"We have great dogs as unique as the so-called designer dogs," said PHS/SPCA spokesperson Scott Delucchi. "Odds are, they were bred accidentally, but we aim to turn that into something positive for dogs found stray or surrendered to us by owners unable or unwilling to keep them."
The dogs' adoption fees are a fraction of what designer breed dogs cost, and shelter staff believe their new owners will love them every bit as much. The adoption fee for adult dogs is $120, which includes a spay/neuter surgery, all vaccinations, a microchip, behavior evaluation and veterinary check. The fee for puppies under six months is $135, while dogs at least seven years old can be adopted for $75. DNA profiles are included in the selected dogs' adoption fees.
PHS/SPCA spent about $60 per dog on the tests. If a genetic breakdown helps pique interest in the mixed breed dogs and leads to quicker adoptions, the shelter will expand its Who's Your Daddy? program.
"We're having a lot of fun with this, and definitely scratched our heads over a few of the DNA findings," continued Delucchi. "In the end, it's about making connections with adopters and finding homes for dogs who deserve a second chance."
Adopters can preview PHS/SPCA's DNA-tested dogs online at www.phs-spca.org or meet them at PHS/SPCA's Center for Compassion (1450 Rollins Rd., Burlingame), open from 11am to 7 pm today and 11 am to 6 pm this weekend.
August 19 (Burlingame) - On July 30, the Peninsula Humane Society & SPCA (PHS/SPCA) received a disturbing video clip showing the owner/operator of a dog sitting and boarding business jerk a cowering dog up by the neck, slam the little dog to the ground, and slap the dog multiple times while pinned to the ground. This occurred in the dog sitter’s yard on July 30 and was captured on a cell phone by a neighbor.
"We are looking for the dog pictured in this video (WARNING: this footage is extremely disturbing. https://youtu.be/m_37-UvwMPI) as we fear the dog may have been injured," said PHS/SPCA spokesperson Scott Delucchi. "The owner is claiming the dog in the video clip is her dog, a Lhasa Apso, but we can clearly see several distinguishing physical characteristics which tell us these are not the same dog.”
The dog in the video is a golden-colored, approximately 15-pound, long-haired small breed, perhaps a Chihuahua mix, with a fluffy tail, and somewhat pointed snout with short hair around the face. The owner’s dog is almost white-colored, with a flatter snout, significantly longer hair around the ears and muzzle and a different torso.
The owner's single-story residence is located behind Burlingame High School, between the high school and Hwy 101. The owner, a woman in her 60s, has operated a dog sitting and boarding business at this residence for at least 10 years; during that time, PHS/SPCA has received multiple complaints from neighbors about her care and handling of the boarded animals.
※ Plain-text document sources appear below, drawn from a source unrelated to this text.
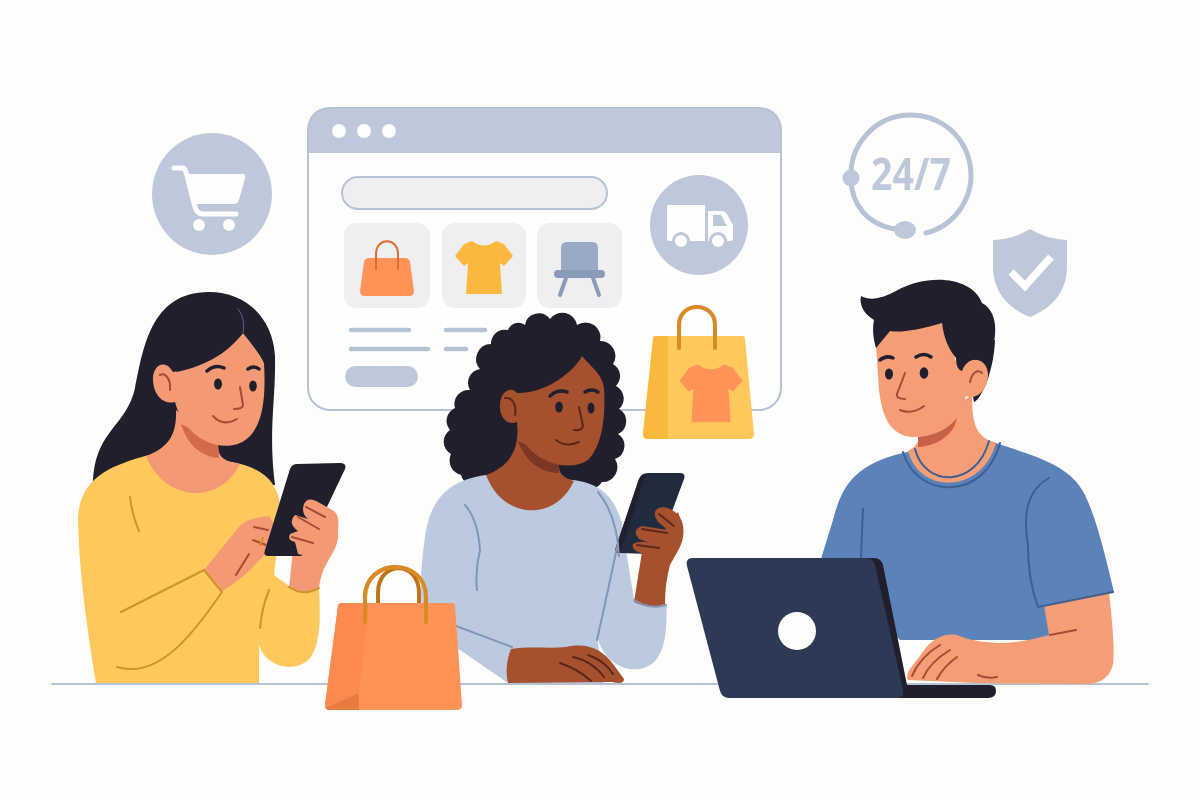
<!DOCTYPE html>
<html lang="en">
<head>
<meta charset="utf-8">
<title>Online shopping illustration</title>
<style>
:root{--paper:#fefdfc;--mist:#bdc9da;--line:#b6c3d6;--tile:#efeff1;--ink:#211f2e;--navy:#2d3a55;--slate:#9aaac6;--yellow:#ffc85c;--gold:#f9b93e;--orange:#ff9257;--rust:#e87b42;--handle:#d98a24;--skin-a:#f39a74;--skin-a-shade:#d4694b;--skin-b:#a5502f;--skin-b-shade:#7c3724;--skin-c:#f59d74;--skin-c-shade:#c9604a;--blue:#5b83b9;--blue-line:#3d5f94;--pale:#bccadf;--pale-line:#8496b5}
html,body{margin:0;height:100%;overflow:hidden;background:var(--paper)}
svg{display:block;width:1200px;height:800px}
.mist{fill:var(--mist)}.white{fill:#fefefe}.ink{fill:var(--ink)}
.orange{fill:var(--orange)}.gold{fill:var(--gold)}.yellow{fill:var(--yellow)}
.stroke{fill:none;stroke-linecap:round;stroke-linejoin:round;stroke-width:2}
.frame{stroke:var(--line)}
.handle{stroke:var(--handle);stroke-width:4}
.fold-yellow{stroke:#cf9427}.fold-pale{stroke:var(--pale-line)}.fold-blue{stroke:var(--blue-line)}
.skin-a{fill:var(--skin-a)}.skin-b{fill:var(--skin-b)}.skin-c{fill:var(--skin-c)}
.detail-a{stroke:#a84a35}.detail-b{stroke:#5e2619}.detail-c{stroke:#a84a35}
.brow{stroke:var(--ink);stroke-width:3.5}
.hours{font:700 45px "Noto Sans","Open Sans",sans-serif;fill:var(--mist)}
</style>
</head>
<body>
<svg viewBox="0 0 1200 800" role="img" aria-label="Three people shopping online with phones and a laptop">
<defs>
  <path id="tshirt" d="M-12 -27 Q0 -18 12 -27 L20 -24 L29 -12 L20 -2 L16 -5 L18 26 H-18 L-16 -5 L-20 -2 L-29 -12 L-20 -24Z"/>
</defs>
<rect width="1200" height="800" fill="var(--paper)"/>

<g id="browser-window">
  <rect x="308" y="108" width="473" height="302" rx="22" class="white"/>
  <path d="M308 153 V130 Q308 108 330 108 H759 Q781 108 781 130 V153Z" class="mist"/>
  <rect x="308" y="108" width="473" height="302" rx="22" class="stroke frame"/>
  <g class="white"><circle cx="339" cy="131" r="7"/><circle cx="364" cy="131" r="7"/><circle cx="389" cy="131" r="7"/></g>
  <rect x="342" y="177" width="265" height="32" rx="16" fill="var(--tile)" stroke="var(--line)" stroke-width="2"/>
  <g fill="var(--tile)"><rect x="344" y="223" width="86" height="85" rx="13"/><rect x="442" y="223" width="84" height="85" rx="13"/><rect x="537" y="223" width="85" height="85" rx="13"/></g>
  <g id="handbag">
    <path d="M376 270 V254 C376 237 398 237 398 254 V270" class="stroke" stroke="#dc6d34" stroke-width="3"/>
    <path d="M369 258 H405 Q409 258 410 262 L414 291 Q414 296 409 296 H365 Q360 296 360 291 L364 262 Q365 258 369 258Z" class="orange"/>
    <path d="M376 257 V269 M398 257 V269" class="stroke" stroke="#dc6d34"/>
  </g>
  <use href="#tshirt" x="484" y="268" class="gold"/>
  <g id="chair">
    <path d="M566 278 L560 295 M593 278 L599 295" class="stroke" stroke="#8a9bb9" style="stroke-width:4"/>
    <path d="M561 272 V248 Q561 242 567 242 H592 Q598 242 598 248 V272Z" fill="var(--slate)"/>
    <rect x="554" y="270" width="51" height="8" rx="4" fill="#8a9bb9"/>
  </g>
  <path d="M351 330 H409 M351 349 H428 M446 330 H485 M446 349 H466" class="stroke frame" style="stroke-width:4.5"/>
  <rect x="345" y="366" width="73" height="21" rx="10.5" class="mist"/>
</g>

<g id="delivery-badge">
  <ellipse cx="699" cy="225" rx="49" ry="50" class="mist"/>
  <path d="M669 205 H705 V241 H669 Q667 241 667 238 V207 Q667 205 669 205Z M708 211 H722 Q725 211 727 214 L733 225 V238 Q733 241 730 241 H708Z" class="white"/>
  <path d="M713 215 H721 L727 226 H713Z" class="mist"/>
  <g fill="#fefefe" stroke="var(--mist)" stroke-width="3"><circle cx="681" cy="241" r="7.5"/><circle cx="718" cy="241" r="7.5"/></g>
</g>

<g id="cart-badge">
  <ellipse cx="212" cy="194" rx="60" ry="61" class="mist"/>
  <path d="M174 168 H182 Q185 168 186 172 L195 207 Q197 214 203 214 H236" class="stroke" stroke="#fefefe" style="stroke-width:5"/>
  <path d="M187 174 H243 Q246 174 245 178 L239 200 Q238 204 233 204 H196Z" class="white"/>
  <g class="white"><circle cx="199" cy="225" r="6"/><circle cx="229" cy="225" r="6"/></g>
</g>

<g id="support-badge">
  <path d="M926 233 A60 60 0 1 0 851 178 C851 202 865 227 903 230" class="stroke frame" style="stroke-width:5"/>
  <circle cx="851" cy="178" r="8.5" class="mist"/><ellipse cx="905" cy="230" rx="11" ry="9" class="mist"/>
  <text x="871" y="190" class="hours" textLength="80" lengthAdjust="spacingAndGlyphs">24/7</text>
</g>

<g id="security-badge">
  <path d="M1030 229 Q1046 239 1067 240 V267 C1067 292 1051 309 1030 317 C1009 309 993 292 993 267 V240 Q1014 239 1030 229Z" class="mist"/>
  <path d="M1011 272 L1025 286 L1051 257" fill="none" stroke="#fefefe" stroke-width="7.5"/>
</g>

<path id="table" d="M52 684 H1148" class="stroke frame"/>

<g id="yellow-bag">
  <path d="M656 336 H742 Q745 336 745 339 L754 434 Q754 439 749 439 H648 Q643 439 643 434 L653 339 Q653 336 656 336Z" class="yellow"/>
  <path d="M656 336 H668 V439 H648 Q643 439 643 434 L653 339 Q653 336 656 336Z" class="gold"/>
  <path d="M679 348 V325 C679 301 715 301 715 325 V348" class="stroke handle"/>
  <use href="#tshirt" transform="translate(711 394) scale(1.09)" class="orange"/>
</g>

<g id="long-haired-shopper">
  <path d="M209 292 C246 292 273 318 275 356 C276 400 268 430 275 485 H93 C94 430 126 428 135 388 C143 350 150 292 209 292Z" class="ink"/>
  <path d="M149 455 C112 465 80 477 78 518 C79 580 90 645 96 683 H259 V645 C266 668 296 674 310 658 C322 642 320 612 319 588 L289 586 L274 575 L281 512 C279 480 262 468 232 462Z" class="yellow"/>
  <path d="M176 410 C177 435 168 448 146 456 C165 503 220 505 240 464 C222 461 218 456 218 444Z" class="skin-a"/>
  <path d="M181 424 C188 446 202 457 219 458 L218 442Z" fill="var(--skin-a-shade)"/>
  <path d="M173 372 C195 368 224 354 243 333 C250 342 258 352 264 362 C266 398 263 424 248 438 C232 452 203 447 186 425 C180 417 177 409 175 402 C164 405 154 396 153 381 C152 365 165 358 173 372Z" class="skin-a"/>
  <path d="M177 372 C210 365 230 350 243 333 C253 344 262 354 267 372 L274 350 C268 318 240 296 209 294 C170 294 154 320 151 365 C160 360 170 362 177 372Z" class="ink"/>
  <path d="M243 333 C245 322 242 314 238 309" class="stroke" stroke="#66647a" style="stroke-width:1"/>
  <path d="M160 375 C166 372 171 380 170 390 M240 387 L243 405 Q243 409 234 409 M213 416 Q223 427 237 419" class="stroke detail-a"/>
  <path d="M207 371 Q215 364 224 368 M248 369 Q254 365 259 369" class="stroke brow"/>
  <g class="ink"><ellipse cx="218" cy="384" rx="4" ry="5.5"/><ellipse cx="253" cy="386" rx="3.8" ry="5.5"/></g>
  <path d="M204 570 L238 528 Q245 518 269 516 L275 526 L271 548 L251 569 Q240 580 221 592Z" class="skin-a"/>
  <path d="M289 588 L293 550 L315 540 L337 525 C343 553 323 555 319 588 Q304 598 289 588Z" class="skin-a"/>
  <path d="M297 464 L340 463 Q347 463 345 469 L306 551 Q304 556 299 556 L268 556 Q263 556 265 550 L290 469 Q292 464 297 464Z" class="ink"/>
  <path d="M303 509 C304 498 311 498 318 502 L334 511 Q340 516 338 529 C337 547 324 554 318 558 L298 554 L295 542 Q287 541 290 534 L298 531 Q287 523 295 515 L308 519 Q303 515 303 509Z" class="skin-a"/>
  <path d="M306 507 L325 517 M298 517 L319 529 M292 537 L313 543 M254 527 L268 530 M253 540 L266 545 M249 554 L236 575" class="stroke detail-a"/>
  <path d="M130 497 Q132 515 139 531 M121 612 L204 570 L222 592 C196 630 160 680 117 667 M289 587 Q304 597 319 588 M269 590 Q262 607 260 628 M260 545 L263 538" class="stroke fold-yellow"/>
</g>

<g id="curly-haired-shopper">
  <path d="M525 325 A14 14 0 0 1 550 319 A15 15 0 0 1 577 325 A15 15 0 0 1 600 341 A15 15 0 0 1 613 364 A14 14 0 0 1 616 386 A14 14 0 0 1 619 409 A14 14 0 0 1 618 434 A14 14 0 0 1 615 459 A15 15 0 0 1 602 482 A16 16 0 0 1 575 482 L510 478 A15 15 0 0 1 483 483 A14 14 0 0 1 461 475 A15 15 0 0 1 451 454 A14 14 0 0 1 450 430 A14 14 0 0 1 455 408 A14 14 0 0 1 470 390 A14 14 0 0 1 480 369 A15 15 0 0 1 491 344 A14 14 0 0 1 508 330 A11 11 0 0 1 525 325Z" class="ink"/>
  <path d="M486 475 C445 481 428 502 424 545 C421 567 419 590 424 625 L460 650 L508 683 H604 L597 636 C605 670 640 678 656 660 C668 645 666 620 667 604 L634 600 L626 550 C622 500 604 484 573 480Z" fill="var(--pale)"/>
  <path d="M517 420 C520 450 510 466 486 475 C503 520 555 522 574 481 C558 476 559 470 559 460Z" class="skin-b"/>
  <path d="M518 441 C526 463 542 473 559 473 V460Z" fill="var(--skin-b-shade)"/>
  <path d="M517 393 C545 394 574 372 582 356 C592 368 602 374 604 388 C606 420 601 447 588 460 C570 472 541 463 528 447 C521 438 518 430 517 422 C506 426 499 416 500 404 C501 390 512 386 517 393Z" class="skin-b"/>
  <path d="M505 398 C512 397 517 405 515 415 M579 407 L583 426 Q582 431 574 430 M556 440 Q566 448 579 442" class="stroke detail-b"/>
  <path d="M550 396 Q558 389 567 392 M585 392 Q592 388 598 392" class="stroke brow"/>
  <g class="ink"><ellipse cx="559" cy="407" rx="3.8" ry="5.5"/><ellipse cx="591" cy="408" rx="3.5" ry="5.5"/></g>
  <path d="M634 602 L642 552 L678 512 C688 540 680 547 670 565 Q665 583 665 604 Q650 610 634 602Z" class="skin-b"/>
  <path d="M648 473 L680 473 Q686 473 684 479 L658 549 Q656 554 651 554 L620 553 Q614 553 616 547 L639 479 Q641 473 648 473Z" fill="#202b3d"/>
  <path d="M648 473 L639 479 L616 547 Q614 553 620 553 L645 477Z" class="ink"/>
  <path d="M655 516 C653 508 662 505 670 509 C681 514 685 524 683 537 C681 552 668 558 658 560 L641 553 Q631 550 633 544 Q639 540 650 543 L639 539 Q631 530 642 526 L668 530 L658 522Z" class="skin-b"/>
  <path d="M659 514 L674 526 M642 529 L667 533 M637 545 L659 548" class="stroke detail-b"/>
  <path d="M511 649 C530 646 548 649 566 647 C590 642 603 651 613 664 L624 679 Q624 685 612 682 L508 683 Q504 667 511 649Z" class="skin-b"/>
  <path d="M573 657 Q592 661 604 677 M588 655 Q605 661 613 674 M560 663 Q578 669 591 681" class="stroke detail-b"/>
  <path d="M465 505 Q478 520 480 550 Q475 570 477 590 M456 626 L512 647 M598 492 Q617 515 619 556 M618 543 Q607 595 597 640 M634 600 Q650 610 666 605" class="stroke fold-pale"/>
</g>

<g id="orange-bag">
  <path d="M378 612 V593 C378 560 419 560 419 593 V612" class="stroke handle" style="stroke:#bd741b"/>
  <path d="M342 603 H452 Q455 603 455 606 L462 705 Q462 710 457 710 H330 Q325 710 325 705 L338 606 Q338 603 342 603Z" class="orange"/>
  <path d="M342 603 H369 L359 693 L326 709 Q325 708 325 705 L338 606 Q338 603 342 603Z" fill="#fa8a4f"/>
  <path d="M359 693 V710 H330 Q326 710 326 708Z" fill="var(--rust)"/>
  <path d="M365 622 V597 C365 557 426 557 426 597 V622" class="stroke handle"/>
  <path d="M365 621 V597 C365 578 380 567 396 567" class="stroke handle"/>
</g>

<g id="laptop-shopper">
  <path d="M918 450 C860 460 843 480 833 520 L820 562 L900 640 H1050 L1047 606 L1114 592 C1105 555 1097 520 1085 495 C1070 463 1030 455 990 441Z" fill="var(--blue)"/>
  <path d="M919 430 C920 440 918 446 908 451 C920 495 982 494 996 443 C976 437 972 425 972 395Z" class="skin-c"/>
  <path d="M918 437 Q943 435 957 418 C953 437 935 446 918 447Z" fill="var(--skin-c-shade)"/>
  <path d="M903 452 C917 500 985 501 1000 443 M915 449 C925 488 976 488 989 441" class="stroke fold-blue"/>
  <path d="M968 372 L974 402 C982 399 994 370 995 340 L955 345Z" class="ink"/>
  <path d="M875 330 L943 322 L959 370 C970 354 987 358 988 374 C988 392 975 400 966 396 C960 420 937 438 912 437 C889 435 882 415 879 390Z" class="skin-c"/>
  <path d="M861 296 C872 302 884 297 896 291 C930 272 973 278 982 303 C1001 313 997 345 986 362 C976 356 966 360 962 371 Q956 370 956 358 C948 348 944 338 942 323 C918 330 900 333 890 331 L876 348 C872 335 873 325 874 320 C864 314 859 305 861 296Z" class="ink"/>
  <path d="M970 382 C972 372 978 369 982 373 M905 373 L897 394 Q896 399 905 399 M900 410 Q912 415 924 406" class="stroke detail-c"/>
  <path d="M880 360 Q886 355 893 358 M916 357 Q924 352 931 357" class="stroke brow"/>
  <g class="ink"><ellipse cx="889" cy="374" rx="4" ry="5.5"/><ellipse cx="924" cy="373" rx="4.3" ry="5.8"/></g>
  <path d="M1044 605 L1109 592 C1112 620 1115 650 1113 664 C1109 680 1098 684 1084 684 L975 683 L908 680 C904 673 914 665 922 653 C932 638 945 633 957 635 C981 645 1012 646 1049 635Z" class="skin-c"/>
  <path d="M912 676 Q920 657 940 645 M923 678 Q930 662 950 650 M937 679 Q944 666 957 657 M1050 635 L1076 630 M978 675 Q987 679 997 677" class="stroke detail-c"/>
  <path d="M863 509 Q862 535 861 557 M1049 478 C1026 491 1023 515 1028 546 Q1028 580 1038 607 L1113 592" class="stroke fold-blue"/>
</g>

<g id="laptop">
  <path d="M880 685 H990 Q996 685 996 691 Q996 698 988 698 H880Z" class="ink"/>
  <path d="M860 558 H874 Q881 558 883 565 L908 690 Q909 698 900 698 H870Z" class="ink"/>
  <path d="M693 558 H866 Q873 558 875 565 L903 690 Q904 698 897 698 H729 Q722 698 720 691 L687 566 Q685 558 693 558Z" fill="var(--navy)"/>
  <circle cx="797" cy="631" r="19" class="white"/>
</g>
</svg>
</body>
</html>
"We believe that the evidence presented in the video clip is enough for the District Attorney's Office to bring animal abuse charges against this woman," continued Delucchi. "At this point, our primary concern is for the dog. If we hear from other dog owners who have hired this woman to care for their dogs and had bad experiences, they may become part of the report we deliver to the DA's Office."
PHS/SPCA previously received two other video clips in late May of this year. In one, it appears the business owner is stomping on a dog. In the clip, she’s stomping down on something that is obscured, then a dog runs away from the area where she was stomping.
Tom and Annette Lantos Center for Compassion
Coyote Point Shelter